### TASK DIRECTIONS
Look through the data below. Collect every line where the word "display" occurs.

---

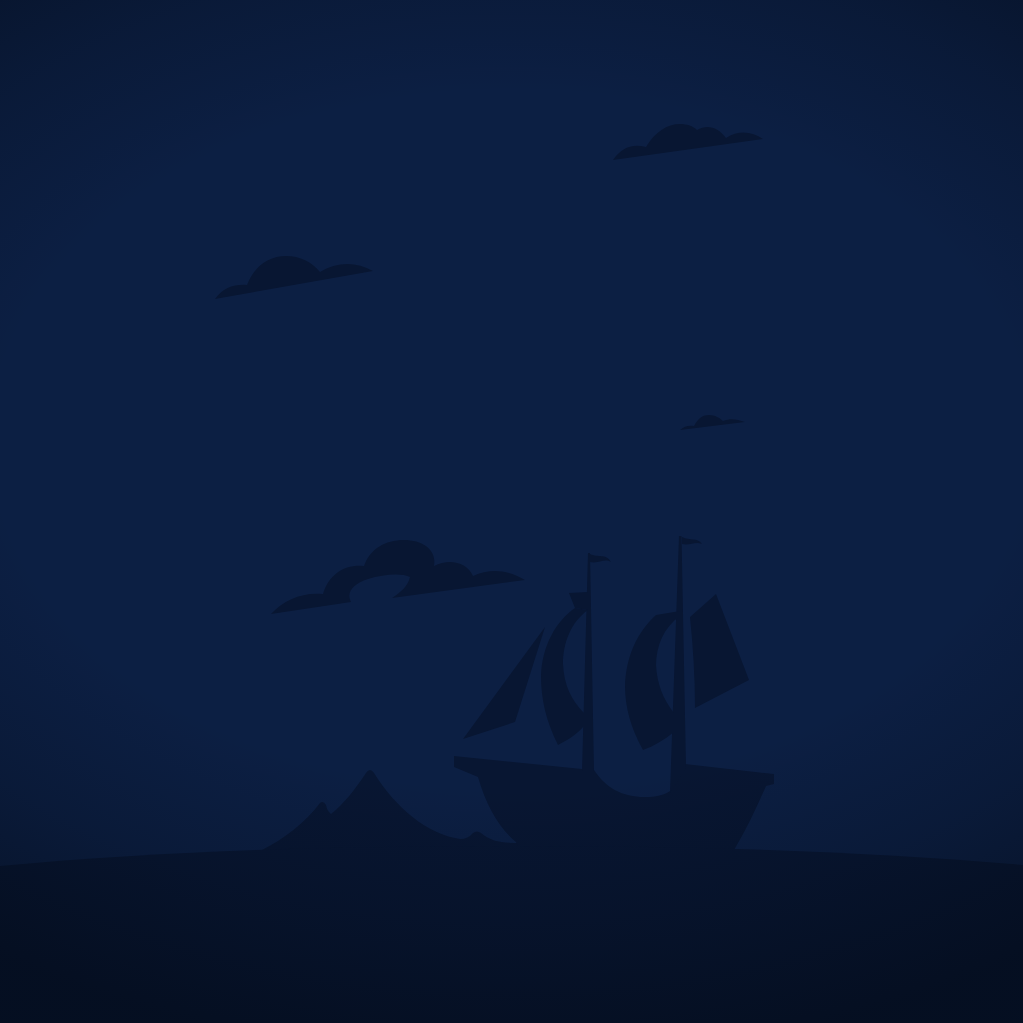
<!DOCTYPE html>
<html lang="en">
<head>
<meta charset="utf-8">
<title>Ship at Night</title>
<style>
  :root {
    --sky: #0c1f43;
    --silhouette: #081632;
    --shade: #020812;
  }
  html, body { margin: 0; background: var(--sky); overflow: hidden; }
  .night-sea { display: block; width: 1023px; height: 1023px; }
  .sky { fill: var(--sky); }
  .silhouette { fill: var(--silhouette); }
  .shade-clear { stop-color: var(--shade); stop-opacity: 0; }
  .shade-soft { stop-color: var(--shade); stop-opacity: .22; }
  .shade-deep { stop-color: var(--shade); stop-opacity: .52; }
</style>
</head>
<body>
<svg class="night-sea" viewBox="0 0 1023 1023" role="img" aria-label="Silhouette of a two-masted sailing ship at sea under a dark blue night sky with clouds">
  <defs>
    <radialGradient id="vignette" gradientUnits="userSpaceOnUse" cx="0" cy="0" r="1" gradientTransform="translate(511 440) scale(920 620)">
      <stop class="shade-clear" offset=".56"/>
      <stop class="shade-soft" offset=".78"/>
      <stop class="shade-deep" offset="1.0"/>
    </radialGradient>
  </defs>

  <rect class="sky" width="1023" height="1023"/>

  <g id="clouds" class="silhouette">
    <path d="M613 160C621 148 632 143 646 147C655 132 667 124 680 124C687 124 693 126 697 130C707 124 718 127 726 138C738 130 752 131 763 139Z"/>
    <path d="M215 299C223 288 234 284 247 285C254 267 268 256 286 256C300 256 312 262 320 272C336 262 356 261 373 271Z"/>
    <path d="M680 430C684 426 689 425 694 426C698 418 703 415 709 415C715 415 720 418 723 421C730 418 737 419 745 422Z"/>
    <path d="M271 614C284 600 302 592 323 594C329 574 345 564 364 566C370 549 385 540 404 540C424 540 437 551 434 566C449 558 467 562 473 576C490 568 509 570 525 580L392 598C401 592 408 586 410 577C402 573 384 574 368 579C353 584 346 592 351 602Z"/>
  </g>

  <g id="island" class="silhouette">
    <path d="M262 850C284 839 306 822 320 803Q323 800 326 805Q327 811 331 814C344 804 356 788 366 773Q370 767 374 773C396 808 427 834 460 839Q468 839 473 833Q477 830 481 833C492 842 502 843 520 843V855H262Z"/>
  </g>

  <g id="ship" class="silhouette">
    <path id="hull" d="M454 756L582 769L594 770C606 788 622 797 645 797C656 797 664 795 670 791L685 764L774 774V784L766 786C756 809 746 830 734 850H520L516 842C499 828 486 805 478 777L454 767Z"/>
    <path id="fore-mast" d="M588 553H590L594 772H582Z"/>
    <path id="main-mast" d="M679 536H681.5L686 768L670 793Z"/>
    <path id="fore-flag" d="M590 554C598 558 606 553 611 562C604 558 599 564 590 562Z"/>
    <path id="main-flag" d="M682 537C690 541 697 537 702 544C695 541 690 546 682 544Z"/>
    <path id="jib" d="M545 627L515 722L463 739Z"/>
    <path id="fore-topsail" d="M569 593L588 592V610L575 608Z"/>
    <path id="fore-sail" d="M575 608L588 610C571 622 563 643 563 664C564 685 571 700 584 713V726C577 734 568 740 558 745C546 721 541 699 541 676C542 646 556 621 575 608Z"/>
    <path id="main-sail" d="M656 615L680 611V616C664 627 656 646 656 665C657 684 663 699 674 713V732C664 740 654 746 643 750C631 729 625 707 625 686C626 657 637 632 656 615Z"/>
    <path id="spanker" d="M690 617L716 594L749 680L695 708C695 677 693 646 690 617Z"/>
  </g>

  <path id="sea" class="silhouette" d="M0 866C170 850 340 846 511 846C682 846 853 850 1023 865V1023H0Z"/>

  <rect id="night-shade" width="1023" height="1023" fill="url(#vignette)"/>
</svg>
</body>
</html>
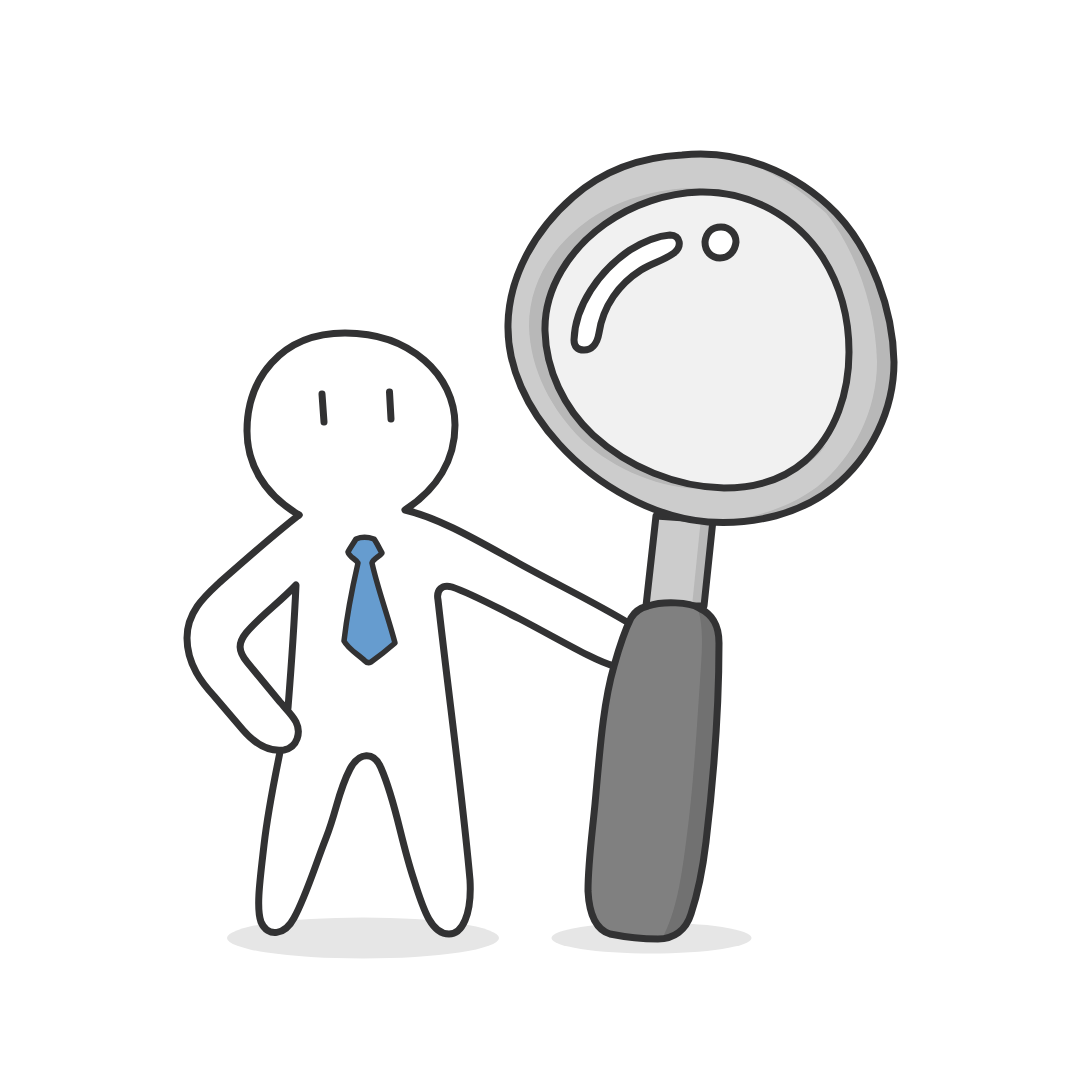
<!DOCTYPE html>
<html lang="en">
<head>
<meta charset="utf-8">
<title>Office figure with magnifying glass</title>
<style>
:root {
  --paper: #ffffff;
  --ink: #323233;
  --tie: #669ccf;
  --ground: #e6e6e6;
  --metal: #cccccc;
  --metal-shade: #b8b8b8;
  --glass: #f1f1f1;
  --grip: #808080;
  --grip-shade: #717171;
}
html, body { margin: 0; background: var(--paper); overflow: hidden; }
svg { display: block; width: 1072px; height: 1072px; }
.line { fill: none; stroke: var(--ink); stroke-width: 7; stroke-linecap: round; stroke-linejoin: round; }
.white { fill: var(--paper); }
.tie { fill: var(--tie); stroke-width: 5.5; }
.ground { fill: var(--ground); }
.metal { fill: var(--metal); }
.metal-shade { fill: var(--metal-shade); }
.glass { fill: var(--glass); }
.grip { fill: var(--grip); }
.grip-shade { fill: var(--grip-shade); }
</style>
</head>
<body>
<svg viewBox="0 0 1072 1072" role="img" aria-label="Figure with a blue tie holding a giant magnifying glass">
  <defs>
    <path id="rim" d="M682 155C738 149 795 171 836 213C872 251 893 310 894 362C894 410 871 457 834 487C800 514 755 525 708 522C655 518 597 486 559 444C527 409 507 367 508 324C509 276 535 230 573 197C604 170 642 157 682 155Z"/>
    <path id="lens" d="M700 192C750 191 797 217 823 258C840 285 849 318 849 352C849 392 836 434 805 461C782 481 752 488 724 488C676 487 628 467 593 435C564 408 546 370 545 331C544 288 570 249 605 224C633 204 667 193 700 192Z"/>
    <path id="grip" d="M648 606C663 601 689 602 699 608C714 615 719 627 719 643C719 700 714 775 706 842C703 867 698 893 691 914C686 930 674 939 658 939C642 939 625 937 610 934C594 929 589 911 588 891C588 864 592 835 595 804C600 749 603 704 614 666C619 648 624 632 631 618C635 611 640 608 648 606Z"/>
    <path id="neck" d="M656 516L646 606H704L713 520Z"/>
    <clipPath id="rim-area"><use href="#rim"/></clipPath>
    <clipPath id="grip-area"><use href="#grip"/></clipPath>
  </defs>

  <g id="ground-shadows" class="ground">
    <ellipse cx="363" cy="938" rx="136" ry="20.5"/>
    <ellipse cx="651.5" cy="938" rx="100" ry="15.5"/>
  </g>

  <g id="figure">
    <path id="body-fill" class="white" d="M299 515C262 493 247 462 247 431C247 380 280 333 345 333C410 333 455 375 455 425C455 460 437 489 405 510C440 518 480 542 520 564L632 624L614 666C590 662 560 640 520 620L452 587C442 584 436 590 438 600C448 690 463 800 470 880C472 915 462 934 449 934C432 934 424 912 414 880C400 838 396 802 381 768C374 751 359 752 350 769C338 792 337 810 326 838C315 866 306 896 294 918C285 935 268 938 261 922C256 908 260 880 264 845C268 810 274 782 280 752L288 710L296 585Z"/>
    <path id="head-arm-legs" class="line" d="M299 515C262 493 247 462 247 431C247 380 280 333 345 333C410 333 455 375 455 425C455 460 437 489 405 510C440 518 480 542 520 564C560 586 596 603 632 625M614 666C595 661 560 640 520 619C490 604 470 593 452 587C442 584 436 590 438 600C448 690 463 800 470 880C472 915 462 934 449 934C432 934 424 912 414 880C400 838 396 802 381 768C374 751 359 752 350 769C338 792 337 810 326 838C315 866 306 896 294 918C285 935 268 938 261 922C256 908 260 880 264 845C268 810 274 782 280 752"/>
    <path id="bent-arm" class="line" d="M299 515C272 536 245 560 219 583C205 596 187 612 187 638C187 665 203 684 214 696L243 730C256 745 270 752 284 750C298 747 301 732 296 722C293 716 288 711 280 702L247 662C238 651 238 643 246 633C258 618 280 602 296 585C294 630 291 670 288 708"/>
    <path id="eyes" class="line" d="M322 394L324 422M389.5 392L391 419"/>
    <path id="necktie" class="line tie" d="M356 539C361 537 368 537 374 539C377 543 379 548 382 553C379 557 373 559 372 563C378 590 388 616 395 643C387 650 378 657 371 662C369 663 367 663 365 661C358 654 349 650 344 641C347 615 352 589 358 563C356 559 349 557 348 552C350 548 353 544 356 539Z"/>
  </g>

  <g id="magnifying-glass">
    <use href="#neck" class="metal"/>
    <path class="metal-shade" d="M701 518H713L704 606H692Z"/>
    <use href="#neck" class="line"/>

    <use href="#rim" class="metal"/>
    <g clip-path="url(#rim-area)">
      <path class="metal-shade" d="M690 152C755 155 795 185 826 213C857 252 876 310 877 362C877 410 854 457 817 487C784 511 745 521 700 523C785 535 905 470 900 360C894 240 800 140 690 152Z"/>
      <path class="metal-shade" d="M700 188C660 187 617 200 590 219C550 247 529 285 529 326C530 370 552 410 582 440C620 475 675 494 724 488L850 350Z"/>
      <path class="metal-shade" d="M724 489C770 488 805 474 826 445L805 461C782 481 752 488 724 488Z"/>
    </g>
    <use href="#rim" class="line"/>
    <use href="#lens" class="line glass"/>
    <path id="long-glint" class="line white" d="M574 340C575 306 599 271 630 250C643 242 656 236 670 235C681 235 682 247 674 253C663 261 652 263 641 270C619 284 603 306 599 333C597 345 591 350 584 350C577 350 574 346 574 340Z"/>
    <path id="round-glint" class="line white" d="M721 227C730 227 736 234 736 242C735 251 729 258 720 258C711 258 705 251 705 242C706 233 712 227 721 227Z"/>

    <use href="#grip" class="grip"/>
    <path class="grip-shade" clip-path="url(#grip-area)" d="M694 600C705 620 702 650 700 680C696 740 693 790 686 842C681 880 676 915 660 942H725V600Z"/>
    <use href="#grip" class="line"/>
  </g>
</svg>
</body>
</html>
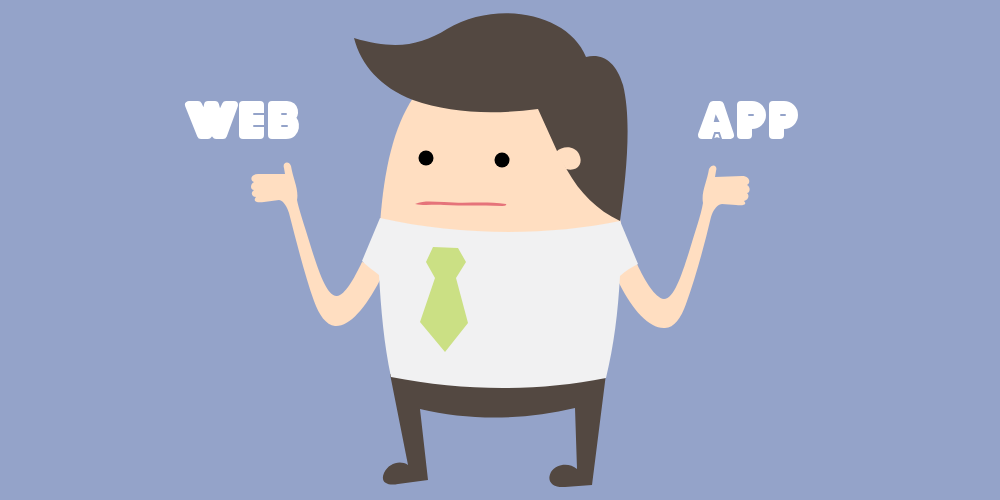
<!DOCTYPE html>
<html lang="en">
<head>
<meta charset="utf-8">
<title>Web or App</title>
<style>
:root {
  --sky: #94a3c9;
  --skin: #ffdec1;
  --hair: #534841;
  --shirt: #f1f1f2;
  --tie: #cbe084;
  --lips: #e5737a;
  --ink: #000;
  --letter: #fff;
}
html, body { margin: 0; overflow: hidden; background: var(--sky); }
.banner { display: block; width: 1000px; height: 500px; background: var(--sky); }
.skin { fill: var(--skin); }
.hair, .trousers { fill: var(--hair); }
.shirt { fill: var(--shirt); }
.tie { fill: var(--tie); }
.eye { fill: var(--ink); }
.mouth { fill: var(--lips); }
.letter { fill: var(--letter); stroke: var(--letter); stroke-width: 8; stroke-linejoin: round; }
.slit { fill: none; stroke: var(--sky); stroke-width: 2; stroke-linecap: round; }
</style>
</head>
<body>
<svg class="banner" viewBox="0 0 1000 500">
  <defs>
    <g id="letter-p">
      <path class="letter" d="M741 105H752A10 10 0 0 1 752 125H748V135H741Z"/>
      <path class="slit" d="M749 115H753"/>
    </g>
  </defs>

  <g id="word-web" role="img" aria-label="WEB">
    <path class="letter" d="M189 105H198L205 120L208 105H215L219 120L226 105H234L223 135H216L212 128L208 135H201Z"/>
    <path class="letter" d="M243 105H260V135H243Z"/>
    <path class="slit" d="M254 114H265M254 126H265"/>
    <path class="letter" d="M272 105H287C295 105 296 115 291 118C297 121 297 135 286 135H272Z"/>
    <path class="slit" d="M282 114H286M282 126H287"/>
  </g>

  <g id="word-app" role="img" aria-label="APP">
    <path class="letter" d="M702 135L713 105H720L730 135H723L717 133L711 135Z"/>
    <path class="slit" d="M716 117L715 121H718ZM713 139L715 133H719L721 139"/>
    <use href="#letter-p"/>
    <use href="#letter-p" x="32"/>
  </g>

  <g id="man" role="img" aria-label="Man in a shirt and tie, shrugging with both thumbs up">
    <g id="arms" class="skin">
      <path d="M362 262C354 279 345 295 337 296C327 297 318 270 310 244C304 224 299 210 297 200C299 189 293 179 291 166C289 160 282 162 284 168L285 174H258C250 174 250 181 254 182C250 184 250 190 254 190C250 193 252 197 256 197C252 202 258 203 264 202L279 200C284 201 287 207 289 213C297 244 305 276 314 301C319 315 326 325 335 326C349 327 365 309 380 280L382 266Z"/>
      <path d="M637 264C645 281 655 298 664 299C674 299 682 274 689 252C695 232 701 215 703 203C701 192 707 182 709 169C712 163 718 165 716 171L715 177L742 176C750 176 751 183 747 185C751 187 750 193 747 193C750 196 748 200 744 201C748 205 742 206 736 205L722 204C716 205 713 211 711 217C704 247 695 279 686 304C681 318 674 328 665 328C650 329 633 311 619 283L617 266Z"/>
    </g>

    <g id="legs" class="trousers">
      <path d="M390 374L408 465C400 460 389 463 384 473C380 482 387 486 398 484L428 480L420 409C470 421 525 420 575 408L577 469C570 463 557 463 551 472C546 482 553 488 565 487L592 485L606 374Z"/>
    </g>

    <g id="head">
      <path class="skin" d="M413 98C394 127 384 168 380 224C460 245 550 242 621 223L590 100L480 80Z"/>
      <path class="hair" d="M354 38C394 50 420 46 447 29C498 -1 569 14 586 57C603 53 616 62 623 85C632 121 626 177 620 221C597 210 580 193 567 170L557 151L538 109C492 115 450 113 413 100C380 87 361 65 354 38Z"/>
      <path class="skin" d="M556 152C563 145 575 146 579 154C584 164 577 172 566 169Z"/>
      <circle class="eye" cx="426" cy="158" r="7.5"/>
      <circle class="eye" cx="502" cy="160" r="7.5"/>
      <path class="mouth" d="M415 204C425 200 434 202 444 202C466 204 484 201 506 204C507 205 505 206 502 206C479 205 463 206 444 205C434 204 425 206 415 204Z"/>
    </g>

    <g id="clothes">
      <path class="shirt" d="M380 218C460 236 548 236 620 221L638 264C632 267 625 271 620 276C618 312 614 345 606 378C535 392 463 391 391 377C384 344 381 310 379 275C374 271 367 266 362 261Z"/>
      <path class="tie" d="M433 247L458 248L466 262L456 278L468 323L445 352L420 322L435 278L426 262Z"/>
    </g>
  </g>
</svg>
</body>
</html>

---

### ANSWER BOX
  .night-sea { display: block; width: 1023px; height: 1023px; }
svg { display: block; width: 1072px; height: 1072px; }
.banner { display: block; width: 1000px; height: 500px; background: var(--sky); }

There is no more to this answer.